Positive

On Nov 30, 2004, melody from Benton, KY (Zone 7a) wrote:

Unfairly accused of tormenting hayfever sufferers, Goldenrod isn't given the credit it deserves. It's a wonderful native plant that has few pests or diseases, grows well in nearly all conditions and gives a long lasting show of bright blooms.

It's at home in your garden, or along the roadside, and widespread through the whole country...covering just about all of the zones.

Gardeners ought to give it another look when deciding what to plant.

Positive

On Nov 21, 2004, lmelling from Ithaca, NY (Zone 5b) wrote:

Goldenrod makes a great "filler" for dried flower arrangements. Flowers must be cut when about 3/4 of the florets are opened and the flower is bright yellow. Gather cut stems into bunches and secure with a rubber band, then hang upside down in a dark airy place until dried - about 1 week. May be sprayed with a floral paint when either just cut or when dry to help preserve color if you wish.

We grow goldenrod down the perimeter of our yard and enjoy it's gracefulness and beauty in late summer. When you're cutting - watch out for the bees, they love it too!

Positive

On Oct 7, 2004, htop from San Antonio, TX (Zone 8b) wrote:

This plant grows much taller than stated above. I just took a photo of one that is 5 feet tall and 3 feet (or more) wide. It is a wonderful plant that brightens the late summer and fall landscape. There is a dwarf form named 'Golden Baby' that is very compact and attains a height between 18 and 24 inches which is suitable for containers and the smaller landscape. I just saw it for the first time yesterday at my favorite nursery. It is a hybrid which does not occur as a native in any region. The blooms are much smaller and the plumes of course are much smaller, but it still has great impact. The more I think about it, the more I want one of the dwarf forms. I am posting a photo now.
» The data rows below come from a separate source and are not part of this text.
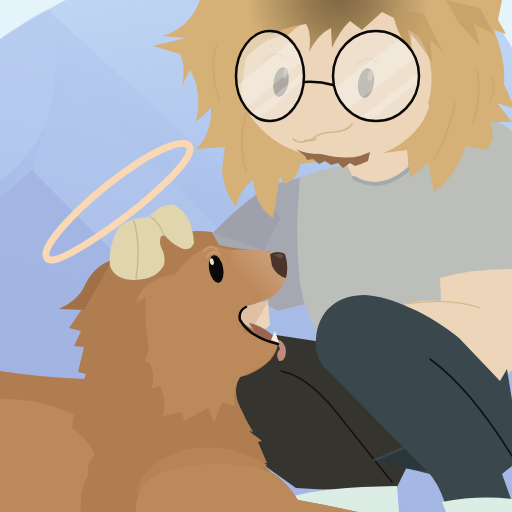
<!DOCTYPE html>
<html lang="en">
<head>
<meta charset="utf-8">
<title>Friend and haloed dog</title>
<style>
:root{--pale:#e4f4fa;--hair:#d5b178;--hair-dark:#c39f66;--skin:#ecd5b9;--skin-line:#d9b78f;--shirt:#bcbfb9;--shirt-shade:#a5a8b1;--jeans:#3a474c;--jeans-back:#36342f;--fur:#b07d50;--fur-light:#bc895b;--fur-dark:#a27047;--ear:#e1d5ae;--halo:#fad8b4;--ink:#0b0908;--shoe:#dcede6}
html,body{margin:0;width:512px;height:512px;overflow:hidden;background:var(--pale)}
svg{display:block}
.hair{fill:var(--hair)}.skin{fill:var(--skin)}.shirt{fill:var(--shirt)}.shirt-shade{fill:var(--shirt-shade)}
.jeans{fill:var(--jeans)}.jeans-back{fill:var(--jeans-back)}.fur{fill:var(--fur)}.fur-light{fill:var(--fur-light)}.fur-dark{fill:var(--fur-dark)}
.ear{fill:var(--ear)}.shoe{fill:var(--shoe)}.ink{fill:var(--ink)}
.line{fill:none;stroke-linecap:round;stroke-linejoin:round}
</style>
</head>
<body>
<svg width="512" height="512" viewBox="0 0 512 512" role="img" aria-label="A person with round glasses sits beside a happy brown dog wearing a halo">
<defs>
<linearGradient id="sky" x1="0.6" y1="0" x2="0.3" y2="1"><stop offset="0" stop-color="#bdd4f4"/><stop offset=".5" stop-color="#a9bde8"/><stop offset="1" stop-color="#a2b4e3"/></linearGradient>
<linearGradient id="beam" x1="0" y1="0" x2="1" y2="1"><stop offset="0" stop-color="#c6dcf6" stop-opacity=".55"/><stop offset="1" stop-color="#b2c8ee" stop-opacity="0"/></linearGradient>
<linearGradient id="muzzle" x1="0" y1="1" x2="1" y2="0"><stop offset=".35" stop-color="#bc895b"/><stop offset="1" stop-color="#d3a684"/></linearGradient>
<radialGradient id="roots" gradientUnits="userSpaceOnUse" cx="338" cy="-6" r="92"><stop offset="0" stop-color="#7d6645"/><stop offset=".35" stop-color="#977b50"/><stop offset="1" stop-color="#d5b178"/></radialGradient>
<clipPath id="disc-clip"><circle cx="246" cy="276" r="368"/></clipPath>
<clipPath id="left-lens"><ellipse cx="270" cy="76" rx="34" ry="45"/></clipPath>
<clipPath id="right-lens"><ellipse cx="376" cy="76" rx="43" ry="45"/></clipPath>
</defs>

<g id="background">
<rect width="512" height="512" fill="#e4f4fa"/>
<path fill="url(#sky)" d="M0 39Q42 12 66 0H473Q496 14 512 34V512H0Z"/>
<path fill="#b9cef1" opacity=".55" d="M0 39Q26 20 48 9Q62 70 48 116Q36 154 0 181Z"/>
<path fill="url(#beam)" d="M66 0H190L300 110V240L48 10Z"/>
<path fill="#9fb1e1" opacity=".55" d="M0 198L32 170L190 330L160 400L0 372Z"/>
<path fill="#b5c9ee" opacity=".4" d="M48 116L32 170L120 258L220 230L70 80Z"/>
<path fill="#e4f4fa" d="M473 0H512V48Q496 18 473 0Z"/>
</g>

<g id="person">
<g id="back-arm">
<path class="shirt-shade" d="M213 233Q240 204 268 186L306 176L320 300L278 311L240 290Z"/>
<path fill="#9598a6" opacity=".45" d="M213 233Q238 207 262 192L280 218L264 250Z"/>
<path class="skin" d="M238 317Q250 304 268 301L270 325L255 338Z"/>
</g>

<g id="back-leg">
<path class="jeans-back" d="M276 335L335 344L420 440L397 487Q345 492 296 488L265 466L232 400L240 372Z"/>
<path class="line" stroke="#12110f" stroke-width="1.4" d="M281 371Q306 376 333 408L392 482"/>
<path class="jeans" d="M372 460L512 400V463L430 474Z"/>
<path fill="#2b363b" d="M376 461L424 440L444 472Q408 471 376 461Z"/>
</g>

<g id="torso">
<path class="shirt" d="M300 178Q340 160 410 160L466 126L492 120Q506 124 512 132V286L441 302L320 334Q301 310 299 270Q295 224 300 178Z"/>
<path class="skin" d="M343 158L410 132L408 168Q398 183 378 183Q360 183 352 175Z"/>
<path class="line" stroke="#a4abb0" stroke-width="4" d="M354 178Q382 194 411 167"/>
<path class="skin" d="M400 306Q420 299 441 301L440 278Q470 269 512 269V370L500 382Q470 350 400 306Z"/>
<path class="line" stroke="#d9b78f" stroke-width="1.2" d="M405 304Q450 297 480 308"/>
</g>

<g id="front-leg">
<path class="jeans" d="M316 339C318 310 338 295 365 295C390 296 430 314 459 338L500 381L507 369L512 400V466L502 474L511 499L445 503Q438 482 427 471L324 367Q314 354 316 339Z"/>
<path class="line" stroke="#0e1416" stroke-width="1.6" d="M430 359Q470 388 512 456"/>
</g>

<g id="shoes">
<path class="shoe" d="M291 497Q322 487 397 486L399 512H316Z"/>
<path class="shoe" d="M442 502Q478 495 512 499V512H446Z"/>
</g>

<g id="head">
<path class="hair" d="M200 0H502L498 20L506 34L494 30Q506 60 504 84L512 102V108L497 103L512 122L490 122Q497 138 486 150L466 146Q456 176 434 192L428 163L410 178L407 150L300 164Q298 180 284 184L280 176Q277 194 273 218Q256 207 253 180Q239 190 236 207Q224 192 222 170L225 147L196 149Q212 134 211 108L196 122Q203 92 190 70L182 86Q186 66 180 54L153 46L186 38L162 36Q190 28 200 0Z"/>
<path class="skin" d="M245 36C236 70 238 100 254 121Q278 150 312 155Q338 160 365 158Q400 152 421 124Q440 95 430 40L400 10L320 12Z"/>
<path class="line" stroke="#d5b58e" stroke-width="1.6" d="M293 139Q299 145 312 139Q320 132 334 132Q348 131 352 124M305 140Q310 142 316 139"/>
<path fill="#966b49" d="M296 149Q304 154 321 154Q344 160 360 156L370 152L368 161L361 164L355 166L350 163L343 168L338 163L331 165L325 161L319 164L313 159L307 160L305 156Z"/>
<path class="hair" d="M234 0H290L306 22Q296 27 288 35Q264 37 246 58Q242 88 238 102Q222 92 228 66Q214 56 234 0Z"/>
<path class="hair" d="M400 0H470L482 60Q478 104 450 130L428 104Q434 84 430 62Q424 36 400 16Z"/>
<path fill="url(#roots)" d="M246 0H452L436 34Q440 58 434 70Q428 38 408 30L412 52Q398 36 394 18L382 12L362 30L350 21Q340 30 332 48L331 28Q318 34 309 52Q312 34 306 24Q286 26 266 38Q252 42 244 54Q240 24 246 0Z"/>
<path fill="#bd9a62" opacity=".55" d="M394 8L424 14L450 66Q444 50 430 40L432 62Q420 44 411 34L412 52Q400 40 394 18ZM446 0L480 8L494 34L474 24L480 46L458 22Z"/>
<path class="line" stroke="#c39f66" stroke-width="2" opacity=".45" d="M217 44Q208 70 220 101M247 112Q237 139 246 171M455 103Q448 137 434 159M477 70Q482 95 473 123M492 76Q496 92 490 102"/>

<g id="eyes">
<path class="line" stroke="#dfc29f" stroke-width="1.6" d="M263 62Q274 47 291 61M357 65Q367 52 379 64"/>
<g transform="rotate(9 281 82)"><ellipse cx="281" cy="82" rx="7.500" ry="15" fill="#514f4c"/><ellipse cx="284" cy="73" rx="2.500" ry="5" fill="#87847d"/></g>
<g transform="rotate(9 366 83)"><ellipse cx="366" cy="83" rx="8" ry="15" fill="#514f4c"/><ellipse cx="369" cy="75" rx="2.500" ry="5" fill="#87847d"/></g>
</g>

<g id="glasses">
<g clip-path="url(#left-lens)">
<rect x="234" y="30" width="72" height="92" fill="#f0e9dc" opacity=".58"/>
<path fill="#fff" opacity=".24" d="M234 88L296 38L306 58L240 112ZM246 118L306 70V78L254 122Z"/>
</g>
<g clip-path="url(#right-lens)">
<rect x="332" y="30" width="90" height="92" fill="#f0e9dc" opacity=".58"/>
<path fill="#fff" opacity=".24" d="M332 90L406 34L420 54L344 112ZM358 120L422 70V78L368 122Z"/>
</g>
<g class="line" stroke="#0b0908" stroke-width="2.500">
<ellipse cx="270" cy="76" rx="34" ry="45"/>
<ellipse cx="376" cy="76" rx="43" ry="45"/>
<path d="M304 82Q319 81 333 85"/>
</g>
</g>
</g>
</g>

<g id="dog">
<path class="fur" d="M0 371Q38 377 84 379L86 374L78 372L84 347L74 346L81 331L69 328L82 309L59 309Q78 300 84 287Q94 268 112 260L150 240Q184 228 212 232L219 245Q240 250 270 251L286 266Q284 286 270 297L248 307Q238 312 238 320L278 344Q276 356 266 364Q254 374 240 377Q232 390 240 407L246 419L244 416L253 432L249 431L262 441L258 442L267 463L262 464L271 472Q285 480 298 500Q326 505 358 512H0Z"/>
<path class="fur-light" d="M0 399Q40 398 74 415L72 428Q88 438 95 455Q86 464 88 476Q79 490 81 512H0Z"/>
<path fill="#b78456" d="M136 492Q144 462 184 450Q226 440 267 465L262 470L240 476Z"/>
<path class="fur-light" d="M136 512Q134 482 166 471Q204 460 246 466Q278 468 298 500Q326 505 358 512Z"/>
<path class="fur-dark" d="M84 310L59 309Q80 300 85 285Q94 266 112 260Q98 286 84 310Z"/>
<path class="fur-light" d="M146 297L136 303Q142 279 176 274Q192 250 214 246Q242 254 270 252L284 280Q268 302 244 308Q235 318 245 332L278 344Q274 358 262 366L240 377Q232 389 235 406L222 402L214 423L208 408L184 421L182 412L163 416Q167 402 160 386L151 389Q156 376 150 364L145 361L149 348Q144 322 146 297Z"/>
<path fill="url(#muzzle)" d="M232 250Q252 249 272 252L286 277Q284 288 272 297Q252 304 243 309Q226 300 232 250Z"/>
<path class="line" stroke="#c99a6c" stroke-width="2" d="M204 251Q211 243 217 250M207 257Q212 249 220 254"/>

<g id="dog-mouth">
<path fill="#dfc0a4" d="M240 318Q241 310 247 306L269 300L255 324L268 332Q249 330 240 318Z"/>
<path fill="#9b6556" d="M249 323Q264 326 278 340L276 345Q258 340 249 323Z"/>
<path fill="#c18b78" d="M276 339Q286 341 286 352Q285 362 279 361Q275 354 280 349Z"/>
<path fill="#f7f0e2" d="M271 340L275 331L279 343Z"/>
<path class="line" stroke="#0b0908" stroke-width="2.500" d="M246 307Q238 311 240 320Q251 338 278 344"/>
</g>
<g id="dog-nose">
<path fill="#4b352a" d="M270 254Q278 250 285 254Q289 266 286 278Q277 276 272 266Z"/>
<path fill="#664a3b" d="M274 255Q280 252 284 256L281 259Z"/>
</g>
<g id="dog-eye" transform="rotate(-10 216 268)">
<ellipse class="ink" cx="216" cy="269" rx="7" ry="14"/>
<ellipse cx="213" cy="261" rx="2" ry="3.500" fill="#e8e2d5"/>
</g>
<g id="ears">
<path class="ear" d="M149 217Q160 203 174 205Q192 213 194 243Q190 252 181 248Q170 243 163 233Q158 239 161 247Q166 256 164 265Q157 279 135 280Q115 280 110 266Q108 245 119 227Q131 217 149 217Z"/>
<path class="line" stroke="#c7b98d" stroke-width="1.4" d="M163 233Q160 224 151 217M134 221Q141 246 136 279"/>
</g>
</g>

<path id="halo" class="line" stroke="#fad8b4" stroke-width="7" d="M47 258C38 248 82 202 126 171C161 146 188 137 190 148C193 160 151 199 113 226C79 250 51 266 47 258Z"/>
</svg>
</body>
</html>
Positive

On Aug 20, 2004, pokerboy from Canberra
Australia (Zone 8b) wrote:

I like Canadian Goldenrod's bright yellow flowers in autumn. It's also a quick spreader allowing you to have more plants in a short period of time. Likes full sun and a moist,well-drained soil. pokerboy.

Positive

On Mar 10, 2004, frostweed from Josephine, Arlington, TX (Zone 8a) wrote:

I love the look of Goldenrod. In the Fall together with purple Aster and the white Heath Aster it presents a beautiful sight. Mine just appeared in my garden courtesy of the wind or the birds, thank you Mother Nature.

Positive

On Nov 15, 2003, Monocromatico from Rio de Janeiro
Brazil (Zone 11) wrote:

Goldenrod is cultivated in cooler regions, and used in floral arrangements. I love the visual effect of those tiny golden flowers, but its a shame that it cant be cultivated here in Rio de Janeiro.

Neutral

On Jan 31, 2003, lupinelover from Grove City, OH (Zone 6a) wrote:

Goldenrod does NOT cause hay fever. Some species are highly ornamental, including this one.